Just last week there appeared to be a glimmer of hope that the Legislature might pass a bonding bill. On July 14, the House Ways and Means Committee advanced a $1.35 billion bill, Special Session HF 3, that contained funding for many CGMC priorities (such as water infrastructure and local roads and bridges) and several individual projects for CGMC member cities. The full House then took the bill up for a vote last night, but it did not pass. Although all members of the DFL majority voted for the bill, a bonding bill requires votes from three-fifths of each body. At least six Republicans would have had to join the Democrats for the bill to pass, but all House members stuck to their party lines.

The major factor that doomed the bill was continuing disagreement between House Minority Leader Kurt Daudt (R-Crown) and both Gov. Walz and the DFL House majority. In the days leading up to Monday’s vote, Rep. Daudt repeatedly said that he and his GOP colleagues in the House would not vote for a bonding bill due to concerns about the Governor’s continuing peacetime emergency powers. Although many had hoped that these differences could be ironed out, Rep. Daudt announced early Monday morning that his caucus would not vote for a bonding bill. He also pointed to several items in the bill, including rail and transit projects, as non-starters for his caucus. After that announcement, any momentum for passing a bonding bill this special session sputtered out.  

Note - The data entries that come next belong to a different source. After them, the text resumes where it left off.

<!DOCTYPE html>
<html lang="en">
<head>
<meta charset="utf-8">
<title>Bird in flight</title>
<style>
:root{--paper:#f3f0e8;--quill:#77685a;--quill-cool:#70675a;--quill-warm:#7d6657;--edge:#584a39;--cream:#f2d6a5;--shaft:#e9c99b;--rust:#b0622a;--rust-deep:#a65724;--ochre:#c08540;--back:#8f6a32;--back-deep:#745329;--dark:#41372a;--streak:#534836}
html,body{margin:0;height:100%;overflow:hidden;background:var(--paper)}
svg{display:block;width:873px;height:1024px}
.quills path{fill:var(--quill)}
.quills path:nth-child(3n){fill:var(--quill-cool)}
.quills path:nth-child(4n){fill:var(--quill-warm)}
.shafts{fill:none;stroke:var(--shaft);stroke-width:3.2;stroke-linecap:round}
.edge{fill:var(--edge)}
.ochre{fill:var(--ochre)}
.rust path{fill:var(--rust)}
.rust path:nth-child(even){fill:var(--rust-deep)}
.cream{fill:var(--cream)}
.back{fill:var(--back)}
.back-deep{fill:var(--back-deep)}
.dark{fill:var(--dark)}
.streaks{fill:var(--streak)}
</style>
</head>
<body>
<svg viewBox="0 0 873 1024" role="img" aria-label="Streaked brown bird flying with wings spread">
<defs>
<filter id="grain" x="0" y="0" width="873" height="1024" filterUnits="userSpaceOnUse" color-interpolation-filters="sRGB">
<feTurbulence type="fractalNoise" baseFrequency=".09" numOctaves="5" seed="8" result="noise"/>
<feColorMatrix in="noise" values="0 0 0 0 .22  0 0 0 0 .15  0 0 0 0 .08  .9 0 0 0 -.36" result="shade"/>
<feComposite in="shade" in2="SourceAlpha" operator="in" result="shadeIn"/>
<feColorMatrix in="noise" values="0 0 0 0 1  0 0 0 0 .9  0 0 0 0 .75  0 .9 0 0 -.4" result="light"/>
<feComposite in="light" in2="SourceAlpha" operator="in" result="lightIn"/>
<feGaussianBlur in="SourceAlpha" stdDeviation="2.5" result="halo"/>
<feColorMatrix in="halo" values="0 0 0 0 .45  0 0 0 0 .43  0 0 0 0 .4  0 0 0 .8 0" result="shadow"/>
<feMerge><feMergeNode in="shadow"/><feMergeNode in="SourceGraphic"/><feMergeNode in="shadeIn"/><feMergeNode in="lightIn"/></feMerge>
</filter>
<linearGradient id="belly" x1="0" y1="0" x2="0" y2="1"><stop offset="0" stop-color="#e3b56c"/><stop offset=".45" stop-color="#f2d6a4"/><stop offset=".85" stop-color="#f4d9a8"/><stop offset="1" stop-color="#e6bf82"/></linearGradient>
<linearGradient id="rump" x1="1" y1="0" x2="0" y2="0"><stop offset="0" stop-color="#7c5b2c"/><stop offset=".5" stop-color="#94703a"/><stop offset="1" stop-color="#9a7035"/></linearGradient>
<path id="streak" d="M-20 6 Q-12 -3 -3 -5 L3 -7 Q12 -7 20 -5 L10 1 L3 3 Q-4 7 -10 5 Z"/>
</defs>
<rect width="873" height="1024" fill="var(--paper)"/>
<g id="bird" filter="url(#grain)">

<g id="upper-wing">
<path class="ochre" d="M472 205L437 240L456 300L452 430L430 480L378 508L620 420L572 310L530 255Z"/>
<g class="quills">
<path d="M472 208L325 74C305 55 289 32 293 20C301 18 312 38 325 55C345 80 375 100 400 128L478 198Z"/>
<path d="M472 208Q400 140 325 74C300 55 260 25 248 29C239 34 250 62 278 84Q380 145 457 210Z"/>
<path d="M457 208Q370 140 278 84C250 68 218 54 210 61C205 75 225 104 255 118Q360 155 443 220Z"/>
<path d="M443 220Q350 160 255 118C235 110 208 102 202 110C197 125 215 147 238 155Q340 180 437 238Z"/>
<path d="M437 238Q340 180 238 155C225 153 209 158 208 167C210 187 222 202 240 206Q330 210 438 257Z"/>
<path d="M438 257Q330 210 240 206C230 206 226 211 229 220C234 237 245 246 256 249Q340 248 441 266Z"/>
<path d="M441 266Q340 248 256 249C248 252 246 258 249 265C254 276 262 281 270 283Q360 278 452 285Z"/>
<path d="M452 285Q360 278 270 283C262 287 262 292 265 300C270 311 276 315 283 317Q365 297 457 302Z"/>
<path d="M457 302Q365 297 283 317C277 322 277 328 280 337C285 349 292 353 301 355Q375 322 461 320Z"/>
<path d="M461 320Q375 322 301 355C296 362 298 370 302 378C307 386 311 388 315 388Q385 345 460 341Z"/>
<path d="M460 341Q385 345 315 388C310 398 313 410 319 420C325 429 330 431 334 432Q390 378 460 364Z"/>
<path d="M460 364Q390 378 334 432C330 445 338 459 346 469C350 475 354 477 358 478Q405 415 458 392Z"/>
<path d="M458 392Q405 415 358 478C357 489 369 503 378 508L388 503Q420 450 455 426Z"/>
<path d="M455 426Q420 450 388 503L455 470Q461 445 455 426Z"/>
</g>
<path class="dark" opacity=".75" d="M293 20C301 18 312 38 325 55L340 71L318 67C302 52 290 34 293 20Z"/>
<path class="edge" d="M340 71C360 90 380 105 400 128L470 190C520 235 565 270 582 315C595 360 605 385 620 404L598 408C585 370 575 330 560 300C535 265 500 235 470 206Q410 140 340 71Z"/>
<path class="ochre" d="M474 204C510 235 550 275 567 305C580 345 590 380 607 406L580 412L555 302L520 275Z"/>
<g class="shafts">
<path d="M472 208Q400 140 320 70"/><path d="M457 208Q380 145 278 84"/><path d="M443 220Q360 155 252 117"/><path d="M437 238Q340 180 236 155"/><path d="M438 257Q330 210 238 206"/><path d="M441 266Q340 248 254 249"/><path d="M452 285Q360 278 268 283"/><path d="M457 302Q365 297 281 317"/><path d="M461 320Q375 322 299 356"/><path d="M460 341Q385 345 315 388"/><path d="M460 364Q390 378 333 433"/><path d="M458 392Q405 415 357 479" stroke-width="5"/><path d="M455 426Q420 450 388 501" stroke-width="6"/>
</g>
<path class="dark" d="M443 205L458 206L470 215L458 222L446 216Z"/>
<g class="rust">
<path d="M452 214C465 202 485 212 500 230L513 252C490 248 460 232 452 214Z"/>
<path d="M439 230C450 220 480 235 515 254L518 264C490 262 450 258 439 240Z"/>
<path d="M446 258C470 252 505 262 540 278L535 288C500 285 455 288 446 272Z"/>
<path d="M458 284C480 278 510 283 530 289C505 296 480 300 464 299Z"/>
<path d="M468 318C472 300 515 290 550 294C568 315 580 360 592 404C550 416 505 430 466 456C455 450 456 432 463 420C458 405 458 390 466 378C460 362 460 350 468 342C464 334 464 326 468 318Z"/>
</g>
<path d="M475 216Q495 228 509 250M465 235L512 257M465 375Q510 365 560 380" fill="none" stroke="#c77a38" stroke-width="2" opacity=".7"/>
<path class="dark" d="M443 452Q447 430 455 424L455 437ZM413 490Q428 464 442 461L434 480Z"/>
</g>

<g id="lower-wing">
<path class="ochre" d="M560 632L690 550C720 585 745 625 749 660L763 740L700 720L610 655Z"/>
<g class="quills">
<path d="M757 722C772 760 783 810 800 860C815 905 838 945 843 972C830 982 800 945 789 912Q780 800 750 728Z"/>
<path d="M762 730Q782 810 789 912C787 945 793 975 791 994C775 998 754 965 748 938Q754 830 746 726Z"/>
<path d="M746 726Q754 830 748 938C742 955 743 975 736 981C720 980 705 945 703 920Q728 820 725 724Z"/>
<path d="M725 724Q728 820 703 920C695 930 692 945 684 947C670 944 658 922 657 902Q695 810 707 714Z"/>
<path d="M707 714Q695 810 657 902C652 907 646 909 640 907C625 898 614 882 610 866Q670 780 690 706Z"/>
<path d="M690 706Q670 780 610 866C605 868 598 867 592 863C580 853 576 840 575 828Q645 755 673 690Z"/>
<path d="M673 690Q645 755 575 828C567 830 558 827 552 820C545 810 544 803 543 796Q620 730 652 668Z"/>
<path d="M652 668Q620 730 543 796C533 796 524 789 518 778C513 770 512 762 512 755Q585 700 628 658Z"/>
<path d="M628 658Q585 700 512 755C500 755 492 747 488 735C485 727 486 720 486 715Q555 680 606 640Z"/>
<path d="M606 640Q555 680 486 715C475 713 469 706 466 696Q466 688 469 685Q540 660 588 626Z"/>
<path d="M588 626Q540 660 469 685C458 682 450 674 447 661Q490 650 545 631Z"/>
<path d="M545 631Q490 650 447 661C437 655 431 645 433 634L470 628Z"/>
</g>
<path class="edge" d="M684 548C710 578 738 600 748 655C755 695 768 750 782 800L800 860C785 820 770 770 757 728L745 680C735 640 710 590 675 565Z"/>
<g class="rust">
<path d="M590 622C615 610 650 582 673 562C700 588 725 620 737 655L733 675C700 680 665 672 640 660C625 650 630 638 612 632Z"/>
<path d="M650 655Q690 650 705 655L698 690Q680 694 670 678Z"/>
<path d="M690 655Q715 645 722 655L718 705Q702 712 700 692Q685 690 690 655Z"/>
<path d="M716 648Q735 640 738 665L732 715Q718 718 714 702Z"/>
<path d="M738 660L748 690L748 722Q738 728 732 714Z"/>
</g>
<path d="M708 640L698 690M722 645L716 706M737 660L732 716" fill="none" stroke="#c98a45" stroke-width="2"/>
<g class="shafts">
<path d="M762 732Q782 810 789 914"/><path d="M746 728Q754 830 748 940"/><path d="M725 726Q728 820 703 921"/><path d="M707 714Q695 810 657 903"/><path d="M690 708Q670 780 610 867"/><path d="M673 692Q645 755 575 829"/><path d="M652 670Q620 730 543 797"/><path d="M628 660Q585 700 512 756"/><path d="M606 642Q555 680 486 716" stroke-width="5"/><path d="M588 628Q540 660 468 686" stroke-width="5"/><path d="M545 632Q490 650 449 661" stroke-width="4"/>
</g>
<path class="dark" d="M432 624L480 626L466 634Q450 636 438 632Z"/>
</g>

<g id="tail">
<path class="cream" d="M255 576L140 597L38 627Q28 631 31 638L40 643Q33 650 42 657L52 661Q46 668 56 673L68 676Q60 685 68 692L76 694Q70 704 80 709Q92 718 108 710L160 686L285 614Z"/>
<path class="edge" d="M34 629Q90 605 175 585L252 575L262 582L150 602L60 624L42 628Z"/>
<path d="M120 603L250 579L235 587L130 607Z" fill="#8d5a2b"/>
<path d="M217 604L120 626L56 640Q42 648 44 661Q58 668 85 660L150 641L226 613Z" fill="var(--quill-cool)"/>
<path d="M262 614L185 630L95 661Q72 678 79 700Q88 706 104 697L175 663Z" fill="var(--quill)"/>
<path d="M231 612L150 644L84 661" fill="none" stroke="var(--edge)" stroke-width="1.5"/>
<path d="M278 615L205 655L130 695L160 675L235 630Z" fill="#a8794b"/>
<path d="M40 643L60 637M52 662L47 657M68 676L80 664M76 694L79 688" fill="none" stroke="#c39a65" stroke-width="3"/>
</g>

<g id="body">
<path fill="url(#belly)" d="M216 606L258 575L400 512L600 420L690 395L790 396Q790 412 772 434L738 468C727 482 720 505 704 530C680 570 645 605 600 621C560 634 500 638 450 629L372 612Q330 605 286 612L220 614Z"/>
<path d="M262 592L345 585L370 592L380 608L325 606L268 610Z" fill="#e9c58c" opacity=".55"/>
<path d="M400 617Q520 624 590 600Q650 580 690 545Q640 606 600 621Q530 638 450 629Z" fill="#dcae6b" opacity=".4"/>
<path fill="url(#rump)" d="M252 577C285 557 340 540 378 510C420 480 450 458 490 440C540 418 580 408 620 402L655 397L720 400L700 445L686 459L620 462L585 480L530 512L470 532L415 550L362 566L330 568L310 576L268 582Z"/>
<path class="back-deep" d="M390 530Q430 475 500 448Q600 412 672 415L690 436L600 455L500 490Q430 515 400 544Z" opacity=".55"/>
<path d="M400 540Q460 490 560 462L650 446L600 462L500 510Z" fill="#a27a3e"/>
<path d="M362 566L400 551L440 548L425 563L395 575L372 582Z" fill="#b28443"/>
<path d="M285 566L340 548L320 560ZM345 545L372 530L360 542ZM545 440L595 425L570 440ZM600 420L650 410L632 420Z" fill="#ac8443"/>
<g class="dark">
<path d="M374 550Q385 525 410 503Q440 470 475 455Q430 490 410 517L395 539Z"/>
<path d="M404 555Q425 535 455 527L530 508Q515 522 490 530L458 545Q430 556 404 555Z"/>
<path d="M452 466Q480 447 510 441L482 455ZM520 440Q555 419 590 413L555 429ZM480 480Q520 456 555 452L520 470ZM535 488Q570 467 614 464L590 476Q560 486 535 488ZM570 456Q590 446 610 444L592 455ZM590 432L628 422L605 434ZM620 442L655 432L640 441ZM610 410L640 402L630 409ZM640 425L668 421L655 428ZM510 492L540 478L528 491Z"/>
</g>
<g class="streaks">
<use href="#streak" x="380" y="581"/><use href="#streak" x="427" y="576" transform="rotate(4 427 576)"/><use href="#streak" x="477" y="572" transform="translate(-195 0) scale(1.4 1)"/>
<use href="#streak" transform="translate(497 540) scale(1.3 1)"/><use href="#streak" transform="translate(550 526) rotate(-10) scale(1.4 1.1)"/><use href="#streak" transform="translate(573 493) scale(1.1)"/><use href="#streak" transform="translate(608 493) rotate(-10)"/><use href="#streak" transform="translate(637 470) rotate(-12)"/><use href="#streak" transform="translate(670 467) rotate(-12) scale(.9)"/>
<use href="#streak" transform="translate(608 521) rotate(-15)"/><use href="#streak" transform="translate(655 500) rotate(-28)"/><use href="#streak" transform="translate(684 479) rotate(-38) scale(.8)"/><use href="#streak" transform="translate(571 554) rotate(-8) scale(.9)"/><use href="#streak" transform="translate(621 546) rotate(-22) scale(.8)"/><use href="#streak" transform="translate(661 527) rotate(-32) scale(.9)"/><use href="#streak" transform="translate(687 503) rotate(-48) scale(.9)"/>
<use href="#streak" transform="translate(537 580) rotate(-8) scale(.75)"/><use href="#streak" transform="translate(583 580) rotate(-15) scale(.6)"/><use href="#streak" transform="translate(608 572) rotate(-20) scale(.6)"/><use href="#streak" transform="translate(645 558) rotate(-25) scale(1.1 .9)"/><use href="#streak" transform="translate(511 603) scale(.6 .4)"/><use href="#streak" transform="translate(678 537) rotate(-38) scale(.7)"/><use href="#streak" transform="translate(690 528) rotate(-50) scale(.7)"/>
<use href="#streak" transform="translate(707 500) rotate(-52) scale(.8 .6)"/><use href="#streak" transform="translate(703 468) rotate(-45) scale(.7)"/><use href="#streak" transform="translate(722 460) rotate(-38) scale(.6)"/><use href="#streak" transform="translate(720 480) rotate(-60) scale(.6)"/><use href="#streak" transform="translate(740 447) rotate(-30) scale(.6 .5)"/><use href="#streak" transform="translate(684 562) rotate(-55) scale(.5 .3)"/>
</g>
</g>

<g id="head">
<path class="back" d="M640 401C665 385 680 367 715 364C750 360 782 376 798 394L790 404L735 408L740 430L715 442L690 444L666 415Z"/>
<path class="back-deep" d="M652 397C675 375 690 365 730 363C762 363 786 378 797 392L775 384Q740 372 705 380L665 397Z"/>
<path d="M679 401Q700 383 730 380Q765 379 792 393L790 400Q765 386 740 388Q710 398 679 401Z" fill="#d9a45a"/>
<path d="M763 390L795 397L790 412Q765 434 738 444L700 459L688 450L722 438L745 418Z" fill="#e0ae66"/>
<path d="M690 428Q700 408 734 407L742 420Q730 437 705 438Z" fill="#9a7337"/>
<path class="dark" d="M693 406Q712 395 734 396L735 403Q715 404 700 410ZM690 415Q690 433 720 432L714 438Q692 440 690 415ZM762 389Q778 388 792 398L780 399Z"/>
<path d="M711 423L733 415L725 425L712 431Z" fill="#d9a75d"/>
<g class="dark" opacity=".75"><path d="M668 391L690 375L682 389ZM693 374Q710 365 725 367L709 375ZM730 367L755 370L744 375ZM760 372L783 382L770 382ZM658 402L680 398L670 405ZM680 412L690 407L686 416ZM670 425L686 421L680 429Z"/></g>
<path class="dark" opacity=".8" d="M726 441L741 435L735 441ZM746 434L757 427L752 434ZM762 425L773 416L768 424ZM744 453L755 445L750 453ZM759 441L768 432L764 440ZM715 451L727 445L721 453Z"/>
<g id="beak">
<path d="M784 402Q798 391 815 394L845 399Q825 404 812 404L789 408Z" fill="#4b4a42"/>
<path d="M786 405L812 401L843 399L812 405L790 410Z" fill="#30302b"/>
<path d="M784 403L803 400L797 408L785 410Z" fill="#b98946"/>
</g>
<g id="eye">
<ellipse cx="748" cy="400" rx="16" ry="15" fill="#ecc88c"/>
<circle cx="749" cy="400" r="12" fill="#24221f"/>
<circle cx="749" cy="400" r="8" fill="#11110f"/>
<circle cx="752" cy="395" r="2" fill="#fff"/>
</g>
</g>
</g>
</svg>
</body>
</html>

Throughout the day on Monday, the Governor and key legislative leaders negotiated behind closed doors, but it appears that police reform was the main focus of those discussions. The House finally came back into session close to 10 p.m. and took up the bonding bill after midnight. Without any Republican votes, the bill failed. The special session adjourned shortly thereafter.

Although Rep. Daudt has raised the possibility that a bonding bill could get done in August, Senate Majority Leader Paul Gazelka (R-East Gull Lake) has suggested that is unlikely because it is getting close to the November election.

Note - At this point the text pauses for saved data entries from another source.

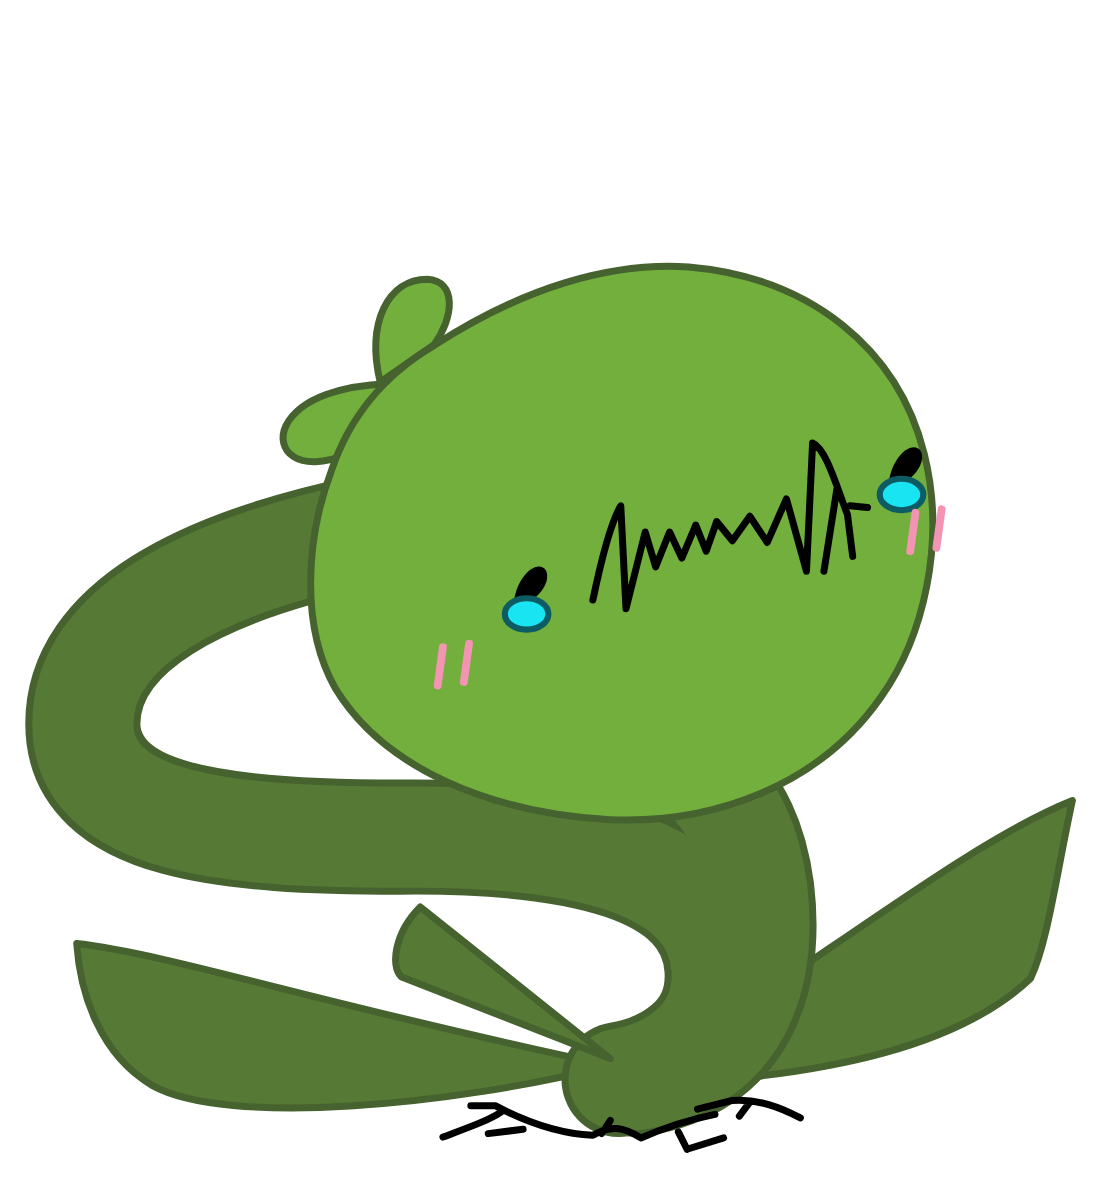
<!DOCTYPE html>
<html lang="en">
<head>
<meta charset="utf-8">
<title>Shy Sprout</title>
<style>
  :root {
    --paper: #ffffff;
    --stem: #567a35;
    --outline: #46622f;
    --head: #72af3c;
    --ink: #000000;
    --iris: #19e5f2;
    --iris-rim: #0d5b63;
    --blush: #f394b3;
  }
  html, body {
    margin: 0;
    padding: 0;
    width: 1116px;
    height: 1200px;
    overflow: hidden;
    background: var(--paper);
  }
  .sprout-art {
    display: block;
    width: 1116px;
    height: 1200px;
  }
  .leaf, .head, .nub { fill: var(--stem); stroke: var(--outline); stroke-width: 8; stroke-linejoin: round; }
  .head, .nub { fill: var(--head); }
  .stem-edge { fill: none; stroke: var(--outline); stroke-width: 132; stroke-linecap: round; }
  .stem-body { fill: none; stroke: var(--stem); stroke-width: 116; stroke-linecap: round; }
  .mouth, .roots { fill: none; stroke: var(--ink); stroke-width: 8; stroke-linecap: round; stroke-linejoin: round; }
  .tear { fill: var(--ink); }
  .iris { fill: var(--iris); stroke: var(--iris-rim); stroke-width: 7; }
  .blush { stroke: var(--blush); stroke-width: 9; stroke-linecap: round; }
</style>
</head>
<body>
<svg class="sprout-art" viewBox="0 0 1280 1376" preserveAspectRatio="xMidYMid meet" role="img" aria-label="A shy green sprout creature with a curling stem, crying and blushing">
  <defs>
    <g id="eye">
      <path class="tear" d="M-14 -18 C-8 -48 14 -62 22 -50 C28 -38 16 -22 6 -16 Z"/>
      <ellipse class="iris" cx="0" cy="0" rx="25" ry="18"/>
    </g>
    <g id="blush-marks">
      <line class="blush" x1="0" y1="0" x2="-6" y2="44"/>
      <line class="blush" x1="30" y1="-4" x2="24" y2="40"/>
    </g>
  </defs>

  <g class="leaves">
    <path class="leaf" d="M88 1082 C200 1095 360 1150 700 1222 C520 1268 260 1292 175 1245 C115 1210 92 1140 88 1082 Z"/>
    <path class="leaf" d="M1230 918 C1212 1000 1202 1080 1182 1122 C1100 1200 950 1232 780 1242 L930 1102 C1050 1020 1150 950 1230 918 Z"/>
  </g>

  <g class="stem">
    <path class="stem-edge" d="M420 610 C230 650 95 720 95 830 C95 945 260 960 460 960 C660 958 820 990 828 1110 C834 1195 760 1230 710 1238"/>
    <path class="stem-edge" d="M730 1238 C850 1220 880 1120 868 1020 C860 960 840 930 820 905"/>
    <path class="stem-body" d="M420 610 C230 650 95 720 95 830 C95 945 260 960 460 960 C660 958 820 990 828 1110 C834 1195 760 1230 710 1238"/>
    <path class="stem-body" d="M730 1238 C850 1220 880 1120 868 1020 C860 960 840 930 820 905"/>
    <path class="leaf" d="M482 1040 C452 1070 448 1108 460 1120 L700 1214 C620 1150 545 1090 482 1040 Z"/>
  </g>

  <g class="head-group">
    <path class="nub" d="M436 438 C420 370 445 320 490 320 C525 322 520 365 498 395 Z"/>
    <path class="nub" d="M400 520 C340 545 315 515 328 488 C345 455 395 442 445 440 Z"/>
    <path class="head" d="M498 396 C600 330 700 300 790 306 C930 318 1030 400 1060 520 C1085 620 1060 730 1010 800 C940 900 820 945 700 940 C560 932 440 880 385 790 C345 720 350 620 380 540 C400 480 440 430 498 396 Z"/>

    <g class="face">
      <use href="#eye" x="604" y="704"/>
      <use href="#eye" x="1034" y="567"/>
      <use href="#blush-marks" x="508" y="742"/>
      <use href="#blush-marks" x="1050" y="588"/>
      <path class="mouth" d="M680 688 C690 640 700 600 712 580 L718 698 L740 610 L752 650 L768 610 L782 640 L798 602 L810 632 L822 598 L840 620 L860 592 L880 622 L902 572 L925 655 L932 508 C948 515 960 560 972 590 L978 638 M945 655 L960 560 M975 580 L995 582"/>
    </g>
  </g>

  <path class="roots" d="M508 1304 C540 1292 560 1285 575 1275 M540 1268 L568 1268 C600 1285 640 1300 680 1302 C700 1290 715 1292 735 1305 C770 1290 800 1282 820 1278 M600 1295 L560 1300 M690 1300 L700 1285 M778 1298 L788 1318 M788 1318 L830 1305 M800 1272 L840 1262 C870 1260 895 1270 918 1282 M860 1264 L848 1280"/>
</svg>
</body>
</html>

The CGMC is continuing to explore what additional steps can be taken to break this logjam and move forward with a bonding bill.